The Ashes: The Boxing Test so far … 5 questions being answered

Before the start of the 4th Ashes test in Melbourne I posed 5 questions that I thought the answers to would determine the ultimate winner of this game. They were:

1. How bad is the hangover?
2. Playing for careers, will England’s old guard fire?
3. How is Broad’s foot?
4. Can Monty succeed where Swann failed?
5. Will the Johnson bubble burst?

One didn’t need to be “Nostradamus” to know that the course of the game could hinge on the answers to these questions and, two days in, the evidence is already there to see why.

Mitchell Johnson again proved the doubters, me included, wrong with a withering spell of fast bowling in the last session of day 1 to rest the initiative gained away from England and then again in the morning of day 2 to knock them over. I remain concerned about the presence of a plan B when intimidation ceases to work but for now the Johnson caravan rolls on unabated.

I have written often about Jimmy Anderson’s form since Trent Bridge. Yesterday he showed Trent bridge like form for the first time since that test match and the Australian’s struggled for answers in reply. I have said before the class is permanent whilst form is temporary and Anderson’s class shone through again yesterday.

Stuart Broad’s foot, given that he coped another whack on it and bowled his swiftest spell of the summer yesterday is fine it would seem.

Australia had a bad day yesterday. Actually, Australia had 2 bad sessions yesterday. That was inevitable at some point in the series albeit many expected to see it sooner than now. Just as day 3 is the metaphorical moving day in golf parlance, the side hat wins day 3 today at the MCG will go a long to winning this game.

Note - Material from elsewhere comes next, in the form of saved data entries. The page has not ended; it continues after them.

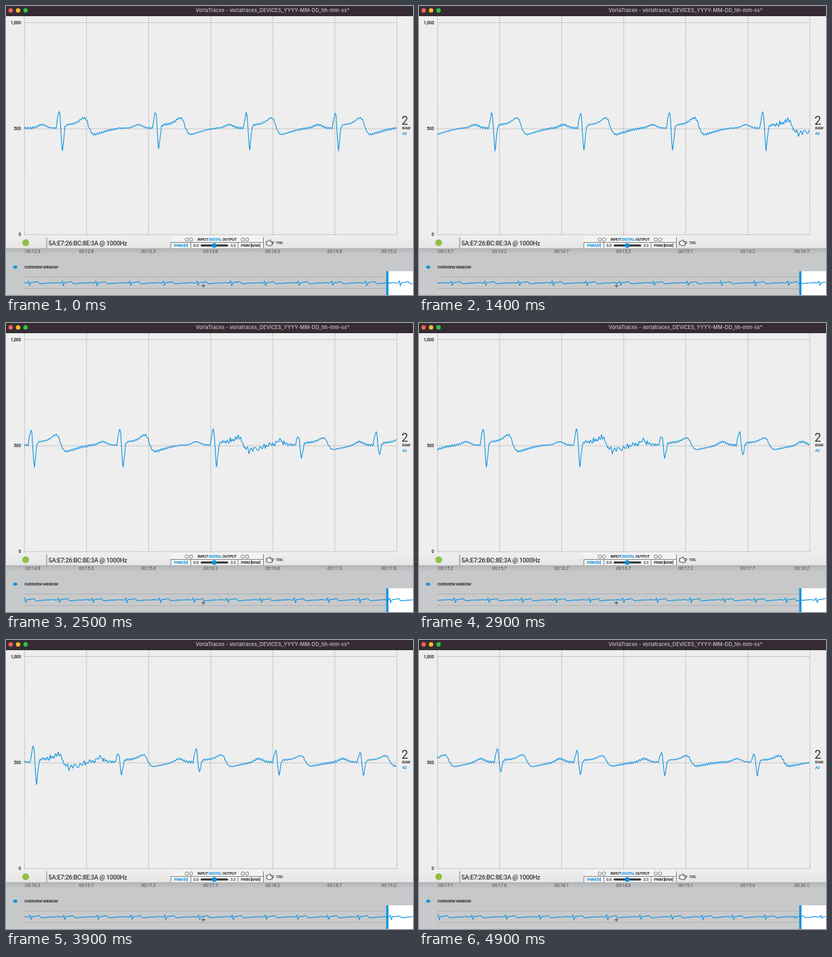
An HTML page that plays this animation: 600 by 426 pixels, repeating every 5 s.

```html
<!DOCTYPE html>
<html lang="en">
<head>
<meta charset="utf-8">
<title>Signal monitor</title>
<style>
html, body { margin: 0; height: 100%; overflow: hidden; background: #c6c7c9; }
svg { display: block; width: 100vw; height: 100vh; }
text { font: 500 6.4px Roboto, "Open Sans", sans-serif; letter-spacing: -.03em; fill: #333; }
.b { font-weight: 700; }
.mid { text-anchor: middle; }
.end { text-anchor: end; }
.blue { fill: #0f93df; }
.title { font: 600 7.45px Inter, sans-serif; letter-spacing: 0; fill: #b9b1b7; }
.small { font-size: 5.9px; letter-spacing: -.06em; }
#labels text { font-size: 6.9px; font-weight: 400; fill: #505154; }
.line { fill: none; stroke: #1494e0; stroke-width: 1.1; stroke-linejoin: round; }
.grid { fill: none; stroke: #949494; stroke-width: .8; stroke-dasharray: 1.6 1.4; }
.thin { fill: none; stroke: #555; stroke-width: .7; }
</style>
</head>
<body>
<svg viewBox="0 0 600 426" preserveAspectRatio="none">
  <defs>
    <linearGradient id="panel" x2="0" y2="1">
      <stop offset="0" stop-color="#b2b3b5"/>
      <stop offset=".13" stop-color="#c6c7c9"/>
      <stop offset="1" stop-color="#c9cacc"/>
    </linearGradient>
    <linearGradient id="bar" x2="0" y2="1">
      <stop offset="0" stop-color="#eee"/>
      <stop offset="1" stop-color="#e6e6e6"/>
    </linearGradient>
  </defs>
  <rect width="600" height="358" fill="#eee"/>
  <rect y="357" width="600" height="69" fill="url(#panel)"/>
  <rect y="339" width="600" height="18" fill="url(#bar)"/>
  <rect width="600" height="15" fill="#352c33"/>
  <circle cx="6.8" cy="6.5" r="3.2" fill="#ff5f57"/>
  <circle cx="17.8" cy="6.5" r="3.2" fill="#febc2e"/>
  <circle cx="28.8" cy="6.5" r="3.2" fill="#28c840"/>
  <text class="title mid" x="393" y="9">VorlaTraces - vorlatraces_DEVICES_YYYY-MM-DD_hh-mm-ss*</text>

  <path class="grid" id="grid"/>
  <g class="end">
    <text class="b" x="22" y="26.8">1,000</text>
    <text class="b" x="22" y="183.3">500</text>
    <text class="b" x="22" y="339.4">0</text>
  </g>
  <path class="line" id="trace"/>
  <text x="583" y="175" style="font-size:17.5px;font-weight:400">2</text>
  <text class="b small" x="584" y="182.3">RAW</text>
  <text class="b small blue" x="584" y="189.6">A2</text>

  <circle cx="29" cy="349" r="5" fill="#8fc043"/>
  <path class="thin" d="M60 341V357"/>
  <text x="62.5" y="353.2" style="font-size:9.3px;letter-spacing:-.035em">5A:E7:26:BC:8E:3A @ 1000Hz</text>
  <rect x="243" y="339" width="136" height="18" fill="#f3f3f3"/>
  <path class="thin" d="M243 348.5H379M243 348.5V357M272.5 348.5V357M342 348.5V357M379.5 341V357"/>
  <g class="thin">
    <circle cx="266.5" cy="344.3" r="2.5"/><circle cx="272.8" cy="344.3" r="2.5"/>
    <circle cx="349" cy="344.3" r="2.5"/><circle cx="355.3" cy="344.3" r="2.5"/>
  </g>
  <text class="b small mid" x="311" y="346.1">INPUT <tspan class="blue">DIGITAL</tspan> OUTPUT</text>
  <text class="b small mid blue" x="258" y="355">PWM [V]</text>
  <text class="small mid" x="280" y="355">0.0</text>
  <path d="M288.5 353H326" stroke="#333" stroke-width="3.2" stroke-linecap="round"/>
  <circle class="blue" cx="307" cy="353" r="3.5"/>
  <text class="small mid" x="334.5" y="355">3.3</text>
  <text class="b small mid" x="360.5" y="355">PWM [RAW]</text>
  <path d="M384 347h2l3-2.2 1.2.6-.6 2h4.8q1.2 1 0 2h-3 1.5q1 .9 0 1.8h-1 .5q.6.9-.4 1.7l-4.5.3-2-1.2H384z"
    fill="#f6f6f6" stroke="#333" stroke-width=".9" stroke-linejoin="round"/>
  <text x="398" y="351.3" style="font-size:5px">TRIG</text>

  <path class="grid" d="M27.5 357V366M575.5 357V366"/>
  <g id="labels"></g>
  <path d="M10 385q3.6-4.8 7.2 0q-3.6 4.8-7.2 0z" class="blue"/>
  <text class="b" x="27" y="387.3" style="font-size:6px;letter-spacing:-.065em">OVERVIEW WINDOW</text>
  <path class="grid" d="M27 399.5H560M27 416.5H560"/>
  <rect x="562" y="391" width="38" height="35" fill="#fff"/>
  <path class="line" id="overview"/>
  <rect class="blue" x="560.5" y="391" width="3.3" height="35"/>
  <path d="M288 412.5h6M291 409.5v6" stroke="#333" stroke-width=".8"/>
</svg>
<script>
const $ = id => document.getElementById(id);
const LEFT = 27, RIGHT = 576, TICK = 91.5, UNIT = 9.15;  // UNIT: pixels per 50 ms of signal
const ZOOM = 0.345;

// position, rise, dip and wave size of every heartbeat
const beats = [
  [78, 25, 36, 1], [220, 24, 32, 1], [354, 22, 33, 1], [485, 22, 34, 1],
  [615.8, 24, 34.5, 1], [753.6, 24, 33, .85], [878.8, 13, 20, .7], [993.6, 20, 15.5, .7],
  [1111, 17, 20, .62], [1235.5, 14, 21, .62], [1372, 12, 21, .62]
];
for (let i = 1; i < 20; i++) beats.unshift([78 - 144 * i, 23, 33, 1]);

// recovery after the spike, as offset and height
const wave = [[9, -2], [12, -5], [22, -6.5], [29, -10], [34, -14.3], [38, -15.2], [41, -12],
  [45, 1], [49, 8.2], [53, 9.5], [60, 7.3], [75, 2.8], [90, 0]];

function lerp(points, x) {
  if (x <= points[0][0]) return points[0][1];
  for (let i = 1; i < points.length; i++) {
    const [a, p] = points[i - 1], [b, q] = points[i];
    if (x <= b) return p + (q - p) * (x - a) / (b - a);
  }
  return points[points.length - 1][1];
}

const shapes = beats.map(([at, up, down, k]) => ({
  at,
  points: [[-4, 0], [-2, -up * .6], [0, -up], [1.6, -up * .82], [4, down * .65], [5.2, down],
    [6.4, down * .65], ...wave.map(([x, y]) => [x, y * k])]
}));

function random(n) {
  const v = Math.sin(n * 127.1) * 43758.5453;
  return v - Math.floor(v);
}

function signal(x) {
  let y = 180;
  for (const { at, points } of shapes) {
    const d = x - at;
    if (d < -60 || d > 95) continue;
    y += lerp(points, d) - 5 * Math.exp(-(((d + 25) / 8.5) ** 2));
  }
  y += Math.sin(x * Math.PI * 2 / 3.66) * (1.05 + .4 * Math.sin(x / 17));
  if (x > 765 && x < 874) {
    const s = x / 1.2, i = Math.floor(s);
    const n = random(i) + (random(i + 1) - random(i)) * (s - i);
    y += (n - .5) * 9 * Math.min(1, (x - 765) / 15, (874 - x) / 15);
  }
  return y;
}

function curve(from, to, f) {
  let d = "M";
  for (let x = from; x <= to; x += .6) d += x.toFixed(1) + " " + f(x).toFixed(2) + " ";
  return d;
}

let grid = "M27 24.5H576M27 181H576M27 337H576";
const labels = [];
for (let i = 0; i < 7; i++) {
  const x = LEFT + i * TICK;
  grid += `M${x + .3} 15V338`;
  const t = document.createElementNS($("labels").namespaceURI, "text");
  t.setAttribute("class", i == 0 ? "" : i == 6 ? "end" : "mid");
  t.setAttribute("x", i == 0 ? 29 : i == 6 ? 575 : x);
  t.setAttribute("y", 364.3);
  labels.push($("labels").appendChild(t));
}
$("grid").setAttribute("d", grid);

// data arrives in 50 ms blocks at a slightly uneven pace
const pace = [[0, 0], [5, 9], [14, 27], [20, 39], [29, 57], [39, 78], [49, 96]];
let shown = -1;

function draw(now) {
  const step = Math.floor(now % 5000 / 100);
  if (step != shown) {
    shown = step;
    const blocks = Math.round(lerp(pace, step)), shift = blocks * UNIT;
    $("trace").setAttribute("d", curve(LEFT, RIGHT, x => signal(x + shift)));
    $("overview").setAttribute("d", curve(LEFT, 600, x =>
      408.3 + (signal(LEFT + (x - 562) / ZOOM + shift) - 180) * .13));
    labels.forEach((t, i) => {
      t.textContent = "00:" + (Math.floor((247 + blocks + 10 * i) / 2) / 10).toFixed(1);
    });
  }
  requestAnimationFrame(() => draw(performance.now() - start));
}
const start = performance.now();
draw(0);
</script>
</body>
</html>
```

Play commences at 9:30am.

The Ashes: Boxing Day Test … 5 questions

It seems like it has been an age since Australia secured the return of the Ashes in the Perth and much has happened in the intervening period, not the least the retirement of Graeme Swann. From the outside looking in this fixture may seem like a dead rubber but for the Australian public this test presents another opportunity to demolish an English side seemingly close to breaking point.

Here are my 5 key questions the answers of which will, in my view, determine the ultimate outcome of the game:

1. How bad is the hangover?

The Australians celebrated their victory in Perth long and hard, as they were entirely entitled to do. It is completely understandable that they might be a little flat for this encounter given that the principle job they had for the series is done. One suspects the Darren Lehmann is too savvy a man manager to have let the Australians to have taken their collective eyes off the ball too much but still he will have a big job getting his team mentally up for this game.

2. Playing for careers, will England’s old guard fire?

The fact it is has been the senior players for England that have let them down in this series and one suspects that another failure in Melbourne could see the end of the careers of the likes of Pietersen, Anderson and maybe even Cook. All three are quality players and have too much class to have an extended long run of bad form. The question though will be whether mentally they have much more fight left them.

3. How is Broad’s foot?

In the midst of another woeful performance by the English is stood out, particularly when Shane Watson was going crazy on the fourth morning at Perth just how much they missed Stuart Broad. He has been the best bowler of tour for the English and, more to the point, he is a personality that has the ability to lift his team around him. If he is not 100% fit then that will be a body blow for the English chances.

4. Can Monty succeed where Graeme failed?

Shane Watson’s demolition of Graeme Swann has been one of the principal moments in the series where Australia’s dominance has been most overtly on display. The Australians have been overt about their intention to attack Panesar with vigour and how he reacts to such an assault will play a large factor in the course of this game. England relied on Swann for long spells of run less overs and Monty will need to replicate that in Melbourne.

5. Will the Johnson bubble burst?

Mitchell Johnson has been nothing short of excellent this test series. The plan from Australia has been to bowl short and intimidate the English batsmen and Johnson has been the perfect protagonist in the execution of that play. I commented during the Perth test match that I was wondering whether England had become aware, finally, of the plan and had found a way to combat same. We have not seen a plan B from Johnson which he may need on an MCG wicket that has been less than receptive to short bowling of late.

The Boxing Day test match is a special event on the Australian sporting calendar. I prefer the Gabba test for obvious reasons however all eyes in Australia will be drawn to TV sets around the country for the first ball which gets away at 10am today.